:: DATA

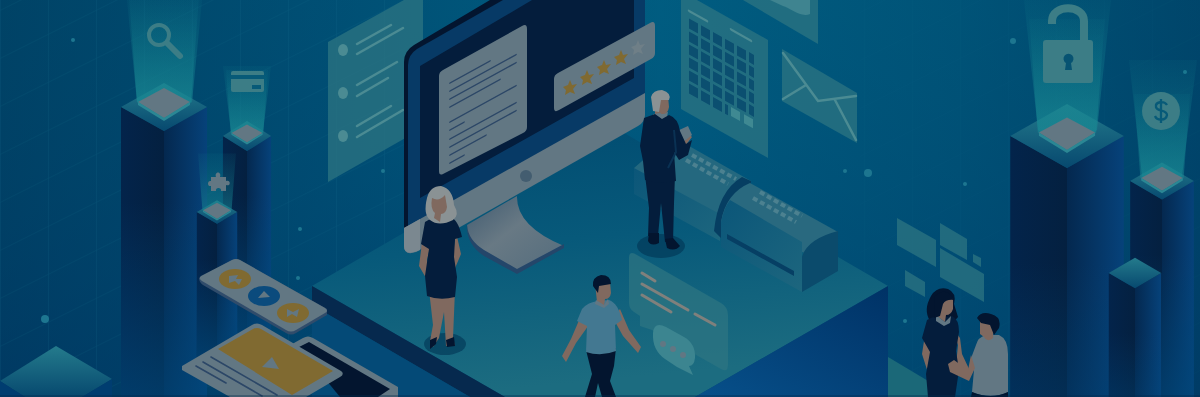
<!DOCTYPE html>
<html lang="en">
<head>
<meta charset="utf-8">
<title>Isometric digital workspace banner</title>
<style>
:root{--navy:#041d3c;--navy-deep:#03152f;--bezel:#073a66;--paper:#627783;--paper-dim:#4f6d7d;--glass:#2c7482;--glass-line:#4b8b93;--gold:#806a31;--skin:#80695f;--hair:#8a9294;--ink:#2c4767;--blue:#0b4b7d}
html,body{margin:0;height:100%;overflow:hidden;background:#004467}
svg.banner{display:block;width:1200px;height:397px}
.paper{fill:var(--paper)}.navy{fill:var(--navy)}.deep{fill:var(--navy-deep)}.skin{fill:var(--skin)}.hair{fill:var(--hair)}.gold{fill:var(--gold)}.blue{fill:var(--blue)}
.glass{fill:var(--glass);fill-opacity:.75}
.glass-line{fill:none;stroke:var(--glass-line);stroke-width:2.5;stroke-linecap:round}
.ink-line{fill:none;stroke:var(--ink);stroke-width:1.6;stroke-linecap:round}
.icon{fill:#3c7d86}
.icon-line{fill:none;stroke:#3c7d86}
.shadow{fill:#003454;opacity:.6}
</style>
</head>
<body>
<svg class="banner" viewBox="0 0 1200 397" role="img" aria-label="Isometric illustration of people working around a large computer, documents and data towers">
<defs>
<linearGradient id="sky" x2="1" y2="0"><stop offset="0" stop-color="#003b5f"/><stop offset=".25" stop-color="#004a70"/><stop offset=".55" stop-color="#005d82"/><stop offset=".8" stop-color="#005176"/><stop offset="1" stop-color="#003f65"/></linearGradient>
<linearGradient id="sky-depth" x2="0" y2="1"><stop offset="0" stop-color="#005a7c" stop-opacity=".25"/><stop offset="1" stop-color="#003767" stop-opacity=".45"/></linearGradient>
<linearGradient id="deck" x1="0" y1="0" x2=".2" y2="1"><stop offset="0" stop-color="#004a70"/><stop offset=".5" stop-color="#07597a"/><stop offset="1" stop-color="#1c6c80"/></linearGradient>
<linearGradient id="deck-side" x1="1" y1="0" x2="0" y2="1"><stop offset="0" stop-color="#003266"/><stop offset="1" stop-color="#07508a"/></linearGradient>
<linearGradient id="tower-left" x2="1" y2="0"><stop offset="0" stop-color="#03244b"/><stop offset="1" stop-color="#042040"/></linearGradient>
<linearGradient id="tower-right" x2="1" y2="0"><stop offset="0" stop-color="#04284f"/><stop offset="1" stop-color="#06427a"/></linearGradient>
<linearGradient id="tower-fade" x2="0" y2="1"><stop offset=".3" stop-color="#00487a" stop-opacity="0"/><stop offset="1" stop-color="#00487a" stop-opacity=".75"/></linearGradient>
<linearGradient id="beam" x2="0" y2="1"><stop offset="0" stop-color="#0f7e8c" stop-opacity=".1"/><stop offset="1" stop-color="#1b8b95" stop-opacity=".6"/></linearGradient>
<linearGradient id="cap" x2="0" y2="1"><stop offset="0" stop-color="#247b8c"/><stop offset="1" stop-color="#07496f"/></linearGradient>
<linearGradient id="stand" x2="1" y2="1"><stop offset="0" stop-color="#3f5a70"/><stop offset=".45" stop-color="#687984"/><stop offset="1" stop-color="#536c7d"/></linearGradient>
<linearGradient id="box-side" x2="1" y2="1"><stop offset="0" stop-color="#0b5679"/><stop offset="1" stop-color="#1d667e"/></linearGradient>
<pattern id="grid" width="48" height="48" patternUnits="userSpaceOnUse" patternTransform="matrix(1 -.5 0 1 0 10)"><path d="M0 0H48M0 0V48" fill="none" stroke="#17718e" stroke-opacity=".28"/></pattern>
<g id="tower">
<path d="M-43 0L0 25V330H-43Z" fill="url(#tower-left)"/><path d="M43 0L0 25V330H43Z" fill="url(#tower-right)"/><path d="M-43 0L0 25L43 0V330H-43Z" fill="url(#tower-fade)"/>
<path d="M0-25L43 0L0 25L-43 0Z" fill="url(#cap)"/>
</g>
<g id="lamp"><path d="M-35-110H35L27-5L0 13L-27-5Z" fill="url(#beam)"/><path class="paper" d="M0-19L26-5L0 11L-26-5Z"/><path d="M-26-5L0 11L26-5V-2L0 14L-26-2Z" fill="#2b8794"/></g>
<path id="star" d="M0-7L2-2L7-3L3 2L5 7L0 5L-5 8L-4 3L-7 0L-2-2Z"/>
</defs>

<rect width="1200" height="397" fill="url(#sky)"/>
<rect width="1200" height="397" fill="url(#sky-depth)"/>
<rect width="420" height="397" fill="url(#grid)"/>
<rect x="860" width="340" height="397" fill="url(#grid)" opacity=".35"/>
<g id="particles" fill="#1d7690"><circle cx="45" cy="319" r="4"/><circle cx="868" cy="173" r="4"/><circle cx="383" cy="171" r="2"/><circle cx="298" cy="278" r="2"/><circle cx="1013" cy="41" r="3"/><circle cx="965" cy="184" r="2"/><circle cx="300" cy="229" r="2"/><circle cx="73" cy="40" r="2"/><circle cx="1185" cy="72" r="2"/><circle cx="905" cy="321" r="2"/><circle cx="845" cy="171" r="2"/></g>

<g id="left-towers">
<use href="#tower" transform="translate(247 136) scale(.56 .6)"/>
<path d="M223 66H271L263 132L247 143L231 132Z" fill="url(#beam)"/>
<use href="#lamp" transform="translate(247 136) scale(.6)"/>
<use href="#tower" transform="translate(164 107) scale(1 .96)"/>
<path d="M127 0H202L192 102L164 120L137 102Z" fill="url(#beam)"/>
<use href="#lamp" transform="translate(164 107)"/>
<use href="#tower" transform="translate(217 212) scale(.47)"/>
<use href="#lamp" transform="translate(217 213) scale(.54)"/>
<g id="search-icon"><circle class="icon-line" cx="159" cy="35" r="10" stroke-width="4"/><path class="icon-line" d="M167 43L180 56" stroke-width="6" stroke-linecap="round"/></g>
<g id="card-icon"><rect class="icon" x="231" y="71" width="33" height="21" rx="2"/><path d="M231 77H264M252 87H261" stroke="#075a78" stroke-width="4"/></g>
<path id="puzzle-icon" class="paper" d="M211 177H216C214 171 222 171 220 177H226V181C231 179 231 187 226 185V191H221C222 187 215 187 216 191H211V186C207 187 207 180 211 181Z"/>
<path d="M0 381L56 346L112 379L82 397H25Z" fill="url(#cap)"/><path d="M0 381L25 397H0ZM112 379V397H82Z" fill="#003d70"/>
</g>

<g id="right-towers">
<use href="#tower" transform="translate(1162 181) scale(.74)"/>
<path d="M1129 60H1197L1182 176L1162 190L1142 176Z" fill="url(#beam)"/>
<use href="#lamp" transform="translate(1162 182) scale(.8)"/>
<use href="#tower" transform="translate(1067 136) scale(1.32 1.28)"/>
<path d="M1024 0H1111L1097 130L1067 152L1038 130Z" fill="url(#beam)"/>
<use href="#lamp" transform="translate(1067 138) scale(1.08)"/>
<use href="#tower" transform="translate(1135 273) scale(.61)"/>
<g id="padlock-icon"><path class="icon-line" d="M1052 24V21C1052 4 1084 4 1084 21V42" stroke-width="8"/><rect class="icon" x="1043" y="40" width="50" height="43" rx="3"/><path d="M1065 70L1066 63A5 5 0 1 1 1071 63L1072 70Z" fill="#075372"/></g>
<g id="coin-icon"><circle class="icon" cx="1161" cy="111" r="19"/><path d="M1167 105C1164 100 1155 102 1156 107C1157 112 1167 109 1167 115C1166 121 1157 121 1155 116M1161 99V123" fill="none" stroke="#075a78" stroke-width="2.3"/></g>
</g>

<g id="deck-block">
<path d="M312 286L600 119L888 286L695 397H505Z" fill="url(#deck)"/>
<path d="M888 286V397H695Z" fill="url(#deck-side)"/>
<path d="M312 286L505 397H470L312 305Z" fill="#06294e"/>
<path d="M312 305L470 397H312Z" fill="#044a77"/>
<path d="M888 357L940 388V397H888Z" fill="#1b6878"/>
</g>

<g id="floating-panels">
<path class="glass" d="M328 42L404 0H423V128L328 182Z"/>
<g class="glass-line"><path d="M357 44L391 25M357 54L403 28M357 85L397 62M357 96L388 78M357 126L391 106M357 137L403 110"/></g>
<g fill="#4b8b93"><ellipse cx="343" cy="50" rx="5" ry="6"/><ellipse cx="343" cy="93" rx="5" ry="6"/><ellipse cx="343" cy="136" rx="5" ry="6"/></g>
<path class="glass" d="M681 0H697L768 40V158L681 109Z"/>
<g id="calendar" transform="matrix(1 .56 0 1 689 18)"><path d="M0 5.500H65M0 18.500H65M0 31.500H65M0 44.500H65M0 57.500H65M0 70.500H39" fill="none" stroke="#0b4f70" stroke-width="10" stroke-dasharray="9 3"/><path d="M0-7H18M42-12H62" class="glass-line"/><path d="M42 70H51M55 70H64" stroke="#3f8992" stroke-width="9"/></g>
<path class="glass" d="M743 0H818V44Z"/><path d="M770 0H810V14C801 18 790 8 783 6Z" fill="#3f8490"/>
<path class="glass" d="M782 49L857 93V143L782 101Z"/><path class="glass-line" d="M783 53L818 101L856 96M783 99L806 85M835 100L856 140" stroke-width="2"/>
<g id="tiles" class="glass"><path d="M897 218L936 240V267L897 245Z"/><path d="M940 223L967 239V260L940 245Z"/><path d="M940 248L984 274V302L940 277Z"/><path d="M905 270L925 282V297L905 286Z"/><path d="M973 254L981 258V267L973 262Z"/></g>
</g>

<g id="printer">
<path d="M634 168L663 143Q672 138 682 142L751 181Q726 193 721 235L634 191Z" fill="#24687f"/>
<path d="M634 168L720 214V241L634 194Z" fill="url(#box-side)"/>
<path d="M751 181L742 177Q718 191 714 231L721 238Q724 200 751 185Z" fill="#063e62"/>
<path d="M721 222Q726 193 750 183L838 232L805 253Z" fill="#29697f"/>
<path d="M721 222Q724 207 730 200L802 242V292L721 247Z" fill="url(#box-side)"/>
<path d="M802 292V257Q807 239 838 231V271Z" fill="#0b4b6c"/>
<path d="M727 234L794 271V276L727 239Z" fill="#063f64"/>
<path d="M692 155L736 179M686 160L728 184M760 192L802 216M753 198L796 222" stroke="#4c8190" stroke-width="4" stroke-dasharray="5 3"/>
</g>

<g id="computer">
<path class="deep" d="M404 62Q404 51 414 45L490 0H645V110L404 243Z"/>
<path d="M408 65Q408 55 417 49L503 0H645V96L408 228Z" fill="var(--bezel)"/>
<path class="navy" d="M420 66L532 0H634V78L420 198Z"/>
<path class="paper" d="M404 228L645 93V115Q645 122 638 126L416 252Q404 256 404 246Z"/>
<path d="M404 228L420 219V250Q404 257 404 246Z" fill="#7b8890"/>
<circle cx="526" cy="176" r="6" fill="#435d70"/>
<path d="M467 225L517 196Q516 226 564 246L517 272L484 253Q467 242 467 225Z" fill="url(#stand)"/>
<path d="M467 225Q468 240 484 250L517 269L564 244V248L517 274L484 256Q466 244 467 225Z" fill="#24466a"/>
<path class="paper" d="M439 76Q439 72 443 70L522 26Q527 23 527 29V127Q527 131 523 133L443 174Q439 176 439 171Z"/>
<g class="ink-line" transform="matrix(1 -.55 0 1 450 83)"><path d="M0 0H40M0 8H66M0 16H66M0 24H50M0 39H66M0 47H14M0 56H66M0 64H66M0 72H36M0 80H14"/></g>
<path class="paper" d="M554 79Q554 75 558 73L650 23Q655 20 655 26V53Q655 57 651 59L559 110Q554 113 554 108Z"/>
<g id="rating" class="gold"><use href="#star" x="570" y="87"/><use href="#star" x="587" y="77"/><use href="#star" x="604" y="67"/><use href="#star" x="621" y="57"/><use href="#star" x="638" y="47" fill="#6f7f87"/></g>
</g>

<g id="chat-bubbles">
<path class="glass" d="M629 258Q629 250 637 255L721 303Q728 307 728 315V365Q728 373 721 369L652 330L640 326V316L634 312Q629 309 629 303Z"/>
<path d="M642 273L655 281M642 284L688 310M642 295L671 312M695 314L715 325" fill="none" stroke="#80807c" stroke-width="3" stroke-linecap="round"/>
<path d="M653 333Q654 321 666 327L684 337Q696 344 695 358Q694 366 689 366L693 375L677 367L665 359Q652 350 653 333Z" fill="#3c8590"/>
<g class="paper"><circle cx="663" cy="344" r="3"/><circle cx="673" cy="349" r="3"/><circle cx="683" cy="355" r="3"/></g>
</g>

<g id="media-cards">
<path d="M199 278L232 260Q236 258 240 260L327 309V315L296 333Q291 336 286 333L203 285Q199 282 199 278Z" fill="#304c6b"/>
<path class="paper" d="M201 276L232 260Q236 258 240 260L325 308Q329 311 325 313L296 330Q291 333 286 330L202 281Q198 278 201 276Z"/>
<ellipse class="gold" cx="235" cy="279" rx="16" ry="10"/><ellipse class="blue" cx="264" cy="296" rx="16" ry="10"/><ellipse class="gold" cx="293" cy="313" rx="16" ry="10"/>
<g class="paper"><path d="M229 276L238 275L236 279L242 279L239 285L235 281L229 283Z"/><path d="M258 298L264 291L270 297Z"/><path d="M287 309L293 312L299 309L297 317L292 314L287 317Z"/></g>
<path class="paper" d="M285 348L303 338Q308 335 313 338L398 387V397H370Z"/>
<path class="deep" d="M299 347L309 342L390 389L378 397H340Z"/>
<path class="paper" d="M182 366L252 325Q257 322 262 325L341 371Q345 374 340 377L306 397H230L182 370Z"/>
<path class="gold" d="M218 349L253 329Q257 327 261 329L333 371L292 395Z"/>
<path class="paper" d="M262 367L272 357L279 369Z"/>
<g class="ink-line"><path d="M211 357L277 395M203 362L262 396M196 366L226 383"/></g>
</g>

<g id="woman-standing">
<ellipse class="shadow" cx="445" cy="344" rx="21" ry="11"/>
<path class="skin" d="M429 290H455L453 338L455 346H446L444 312L439 338L433 347L430 341L433 325Z"/>
<path class="deep" d="M430 340L437 337L436 344L430 349ZM446 340L454 337L455 346L447 347Z"/>
<path class="skin" d="M423 235L419 266L426 278L430 275L427 260L432 239ZM456 232L461 254L453 273L447 278L449 270L453 254Z"/>
<path class="navy" d="M425 222Q431 217 438 220L450 217Q458 219 462 237L455 239L454 257L457 277L455 297Q440 301 427 296L425 276L429 249L421 244Z"/>
<path class="hair" d="M427 198Q430 186 441 186Q453 189 454 205Q460 215 453 220Q439 227 430 220Q423 214 427 198Z"/>
<path class="skin" d="M432 198Q439 202 445 195L447 207Q446 214 441 214L440 222L434 218L435 213Q430 209 432 198Z"/>
</g>

<g id="man-at-screen">
<ellipse class="shadow" cx="661" cy="246" rx="24" ry="12"/>
<path class="navy" d="M645 175H675L674 203L673 242H665L661 203L658 236H648L649 208Z"/>
<path class="deep" d="M649 233H659V243Q651 247 648 241ZM665 239L673 238L680 246Q675 252 667 248Z"/>
<path class="skin" d="M655 103H666V120H655ZM678 142L687 132L692 137L685 146Z"/>
<path class="paper" d="M653 114L668 112L666 122L656 121ZM677 131L688 126L692 135L682 143Z"/>
<path class="navy" d="M644 118L655 114L662 119L669 115Q678 118 680 131L686 144L692 140L688 155L679 160L674 152L676 181Q660 185 645 180L643 161L640 146Z"/>
<path d="M674 130L676 152L668 168" fill="none" stroke="#0a3153" stroke-width="2"/>
<path class="skin" d="M656 97L668 96L669 107Q668 115 661 114Z"/>
<path class="hair" d="M651 97Q653 90 662 90Q672 93 669 100L661 100L659 112L653 111Z"/>
</g>

<g id="man-walking">
<path class="skin" d="M583 311L571 339L562 356L566 362L576 343L591 322ZM620 309L629 330L641 347L638 353L623 336L613 318Z"/>
<path class="deep" d="M586 350L616 348L614 366L610 381L616 397H602L598 383L595 397H585L592 374Z"/>
<path d="M582 309Q588 302 598 301L609 300Q618 303 622 320L615 325L616 351Q601 357 586 352L587 326L577 321Z" fill="#437891"/>
<path class="skin" d="M595 283L610 282L611 293Q610 299 605 299L604 306L597 302Z"/>
<path class="paper" d="M596 300L604 305L608 299L609 304L604 308L595 304Z"/>
<path class="deep" d="M593 286Q592 277 601 275Q611 275 611 284L599 286L598 293Z"/>
</g>

<g id="greeting-pair">
<path class="deep" d="M931 296Q937 286 948 289Q957 293 954 304L958 317L951 325L930 321Q923 310 931 296Z"/>
<path class="skin" d="M926 328L922 354L929 376L934 372L930 351L934 333ZM951 325L958 345L956 365L965 375L970 371L962 354L960 338Z"/>
<path class="navy" d="M927 320Q934 315 941 318L952 316Q959 319 959 332L956 351L959 370L955 397H928L926 374L930 352L922 338Z"/>
<path class="skin" d="M941 300L953 298L953 309Q951 315 946 315L945 322L938 317Z"/>
<path class="paper" d="M936 315L945 322L951 316L950 323L944 326L936 321Z"/>
<path class="deep" d="M935 296Q947 286 954 300Q946 299 943 304L940 316L934 318Z"/>
<path class="paper" d="M976 345Q978 337 986 335L999 335Q1008 339 1008 354V392Q991 400 972 392L974 370L970 361Z"/>
<path class="skin" d="M971 355L975 368L969 381L950 372L948 364L954 360L968 370ZM980 321L994 324L993 338Q987 343 984 337L980 334Z"/>
<path class="deep" d="M977 318Q981 311 991 314Q1002 317 999 328L994 335L990 325L981 323ZM972 392Q991 400 1008 392V397H971Z"/>
</g>
<rect id="base-line" y="395" width="1200" height="2" fill="#03294a" opacity=".35"/>
</svg>
</body>
</html>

::::

» YOUR GOAL: Given the records above, return exactly the lines starting at the line containing "309Q588 302 598" and ending at the line containing "283L610 282L611 293Q610", including both.

» SOLUTION FOR THIS PROBLEM:
<path d="M582 309Q588 302 598 301L609 300Q618 303 622 320L615 325L616 351Q601 357 586 352L587 326L577 321Z" fill="#437891"/>
<path class="skin" d="M595 283L610 282L611 293Q610 299 605 299L604 306L597 302Z"/>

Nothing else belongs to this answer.